Ready for a Generator?
If you’ve decided you want a generator, your next decision is which type.
A standby or stationary generator system is permanently installed, meant to come on and off automatically when an outage occurs or ends. It normally connects to and gets its power from a large propane tank or natural gas. Such a generator can be sized to power your entire home.
A portable system is less expensive, but usually only provides enough power for basic necessities. While less expensive to buy, a portable generator can be pricey to operate, with some using up to 20 gallons of gasoline per day if run continuously.
The Most Important Feature: Safety
Whether a stationary or portable generator becomes your choice, always keep safety in mind—for you and your family, and for our lineworkers.
If you don’t connect and operate a portable generator properly, for example, it can lead to:
- Damage to home appliances and electronics

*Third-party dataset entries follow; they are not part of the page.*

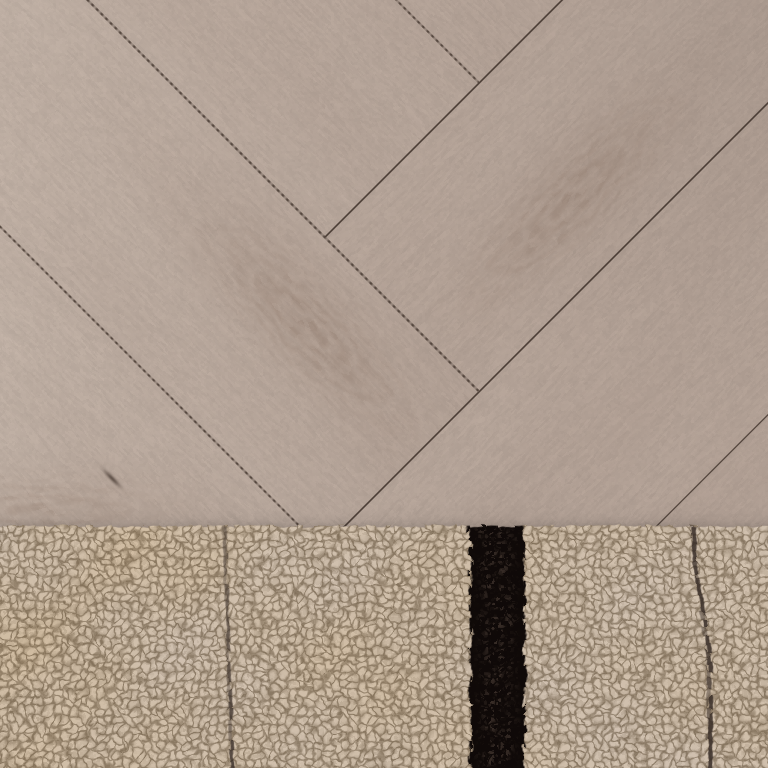
This texture is drawn by a three.js fragment shader. Its source:

```glsl
// Pale oak floor laid in a herringbone, with a looped wool rug along the bottom.
// Seams are distances to diagonal lines, grain is layered sines and stretched cells,
// and the rug pile is cellular noise with randomly turned, elongated tufts.
varying vec2 vUv;

const vec3 OAK_LIGHT = vec3(0.745, 0.685, 0.640);
const vec3 OAK_MID = vec3(0.685, 0.617, 0.573);
const vec3 OAK_FIGURE = vec3(0.555, 0.470, 0.415);
const vec3 SEAM = vec3(0.23, 0.18, 0.15);
const vec3 WOOL_LIGHT = vec3(0.815, 0.755, 0.690);
const vec3 WOOL_SHADE = vec3(0.490, 0.425, 0.345);
const vec3 WOOL_BLACK = vec3(0.060, 0.037, 0.030);
const vec3 WOOL_CHARCOAL = vec3(0.215, 0.172, 0.150);
const float RUG_TOP = 0.315;
const float TUFTS = 88.0;
const float SEAM_WIDTH = 0.0011;
const float SOFT = 0.0013;
// Seam positions: FALL is x + y, RISE is y - x
const float FALL_LEFT = 0.705;
const float FALL_MID = 1.114;
const float FALL_TOP = 1.516;
const float RISE_TOP = 0.268;
const float RISE_MID = -0.134;
const float RISE_LOW = -0.540;

vec2 hash2(vec2 p) {
  return fract(sin(vec2(dot(p, vec2(127.1, 311.7)), dot(p, vec2(269.5, 183.3)))) * 43758.5);
}

// Nearest distance, second distance and cell value; each cell is turned at random
vec3 cells(vec2 p, float stretch) {
  vec2 base = floor(p);
  vec3 found = vec3(8.0, 8.0, 0.0);
  for (int j = -1; j <= 1; j++) {
    for (int i = -1; i <= 1; i++) {
      vec2 id = base + vec2(float(i), float(j));
      vec2 h = hash2(id);
      vec2 d = p - id - 0.15 - 0.7 * h;
      float turn = 6.283 * fract(h.x * 7.3 + h.y * 3.1);
      float c = cos(turn), s = sin(turn);
      d = vec2(c * d.x + s * d.y, c * d.y - s * d.x) * vec2(1.0 / stretch, stretch);
      float dist = length(d);
      if (dist < found.x) found = vec3(dist, found.x, h.x);
      else found.y = min(found.y, dist);
    }
  }
  return found;
}

float waves(vec2 p) {
  return (sin(p.x + 1.7 * sin(p.y * 0.8)) + 0.6 * sin(p.y * 1.9 + p.x * 1.3 + 2.0)
    + 0.4 * sin(p.x * 3.7 - p.y * 2.6)) * 0.5;
}

float line(float d, float width) {
  return 1.0 - smoothstep(width - SOFT, width + SOFT, abs(d));
}

// Nested growth rings fading out from a centre; q.x runs along the grain
float figure(vec2 q, vec2 size) {
  vec2 w = q + 0.006 * vec2(waves(q * 45.0), waves(q.yx * 60.0 + 3.0));
  float rings = 0.5 + 0.5 * sin(length(vec2(w.x * 0.23, w.y)) * 470.0 + 1.5 * waves(q * 70.0));
  float fade = exp(-dot(q / size, q / size));
  float flecks = cells(q * vec2(75.0, 170.0), 1.0).z;
  return fade * (0.22 + 0.38 * rings * (0.5 + 0.5 * flecks) + 0.15 * flecks);
}

vec3 woodFloor(vec2 uv) {
  float fall = uv.x + uv.y, rise = uv.y - uv.x;
  bool risingPlank = rise < RISE_MID || (rise < RISE_TOP && fall > FALL_MID);
  vec2 grain = (risingPlank ? vec2(fall, rise) : vec2(rise, fall)) * 0.7071;

  // Light from the left, then fibres and broad streaks along the plank
  float light = 0.9 * exp(-uv.x * 2.6) + 0.12 * waves(grain * vec2(5.0, 19.0));
  vec3 col = mix(OAK_MID, OAK_LIGHT, clamp(light, 0.0, 1.0));
  col *= 1.0 - 0.035 * smoothstep(0.55, 1.0, uv.x) * smoothstep(0.4, 1.0, uv.y);
  float fibre = cells(grain * vec2(65.0, 330.0), 1.0).z - 0.5;
  float weave = cells(uv * 260.0, 1.0).z - 0.5;
  col *= 1.0 + 0.035 * fibre + 0.03 * weave + 0.008 * waves(grain * vec2(16.0, 240.0));

  // Cathedral figures in two planks and arched grain at the left
  float mark = 0.0;
  if (risingPlank && rise > RISE_MID)
    mark = figure(vec2(fall - 1.485, rise + 0.004) * 0.7071, vec2(0.165, 0.047));
  else if (!risingPlank && fall > FALL_LEFT && fall < FALL_MID)
    mark = figure(vec2(rise - 0.175, fall - 0.975) * 0.7071, vec2(0.165, 0.050));
  else if (fall < FALL_LEFT)
    mark = 0.75 * figure((uv - vec2(0.055, 0.335)) * vec2(0.8, 1.0), vec2(0.12, 0.045));
  col = mix(col, OAK_FIGURE, mark * 0.72);

  // Small knot with a tapered tail
  vec2 k = uv - vec2(0.146, 0.377);
  float along = (k.x - k.y) * 0.7071, across = (k.x + k.y) * 0.7071;
  float knot = exp(-pow(along / 0.014, 2.0) - pow(across / 0.0028, 2.0));
  col = mix(col, SEAM, 0.65 * knot);

  // Falling seams have a beaded bevel, rising seams are fine and clean
  float bead = 0.65 + 0.35 * sin(rise * 520.0);
  float falling = max(line(fall - FALL_LEFT, SEAM_WIDTH * 1.7),
    line(fall - FALL_MID, SEAM_WIDTH * 1.9)) * step(RISE_MID, rise);
  falling = max(falling, line(fall - FALL_TOP, SEAM_WIDTH * 1.7) * step(RISE_TOP, rise));
  float rising = max(line(rise - RISE_MID, SEAM_WIDTH * 1.4), line(rise - RISE_LOW, SEAM_WIDTH));
  rising = max(rising, line(rise - RISE_TOP, SEAM_WIDTH * 1.4) * step(FALL_MID, fall));
  return mix(col, SEAM, max(falling * bead * 0.78, rising * 0.85));
}

vec3 rug(vec2 uv, vec3 tuft, float fray) {
  // Rounded loops with dark gaps and fine yarn twist
  float loop = smoothstep(0.02, 0.36, tuft.y - tuft.x) * (1.0 - 0.45 * smoothstep(0.2, 0.75, tuft.x));
  float yarn = cells(uv * 230.0, 1.3).z;
  float lit = clamp(0.12 + 0.68 * loop + 0.28 * yarn + 0.12 * (tuft.z - 0.5), 0.0, 1.0);
  vec3 col = mix(WOOL_SHADE, WOOL_LIGHT, lit);
  float warm = 0.5 + 0.5 * waves(uv * vec2(13.0, 17.0));
  col *= mix(vec3(1.0), vec3(1.0, 0.975, 0.91), warm * (1.0 - 0.6 * uv.x));

  // Thin drawn threads
  float depth = RUG_TOP - uv.y;
  float left = line(uv.x - 0.292 - 0.032 * depth - fray * 0.5, 0.0022);
  float right = line(uv.x - 0.902 - 0.022 * smoothstep(0.0, 0.2, depth) - fray * 0.6, 0.0028);
  float broken = 0.5 + 0.5 * smoothstep(0.1, 0.5, tuft.z);
  col = mix(col, WOOL_CHARCOAL, max(left * (0.45 + 1.2 * depth), right * 0.85) * broken);

  // Broad black stripe, with charcoal flecks down its middle
  float band = abs(uv.x - 0.648 + 0.004 * smoothstep(0.025, 0.0, depth)) - 0.035 + fray;
  float flecks = loop * smoothstep(0.35, 0.95, yarn) * smoothstep(0.0, -0.03, band);
  vec3 black = mix(WOOL_BLACK, WOOL_CHARCOAL, flecks);
  return mix(col, black, 1.0 - smoothstep(-SOFT, SOFT * 1.5, band));
}

void main() {
  vec2 warped = vUv + 0.0025 * vec2(waves(vUv.yx * 190.0), waves(vUv * 170.0 + 4.0));
  vec3 tuft = cells(warped * TUFTS, 1.35);
  float fray = 0.006 * (tuft.z - 0.5) + 0.0015 * waves(vUv.yx * 260.0);
  float edge = vUv.y - RUG_TOP + fray * 0.6;
  vec3 wood = woodFloor(vUv) * (1.0 - 0.14 * exp(-max(edge, 0.0) * 130.0));
  vec3 col = mix(rug(vUv, tuft, fray), wood, smoothstep(-SOFT, SOFT, edge));
  gl_FragColor = vec4(col, 1.0);
}
```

- Deadly carbon monoxide poisoning
- Shock and electrocution
You need a licensed electrician to connect a portable generator to your home wiring by installing a transfer switch. Since power from the generator can flow back into the power lines without a transfer switch, it can endanger the lives of lineworkers working on lines. Also, without a transfer switch, you could experience serious electrical damage due to power from the generator and Great Lakes Energy lines flowing into your home at the same time.
Find additional information on generators and generator safety on our website and in a Residential Generator Information guide published there. You can also visit esfi.org for more information on generators from the Electrical Safety Foundation International (ESFI).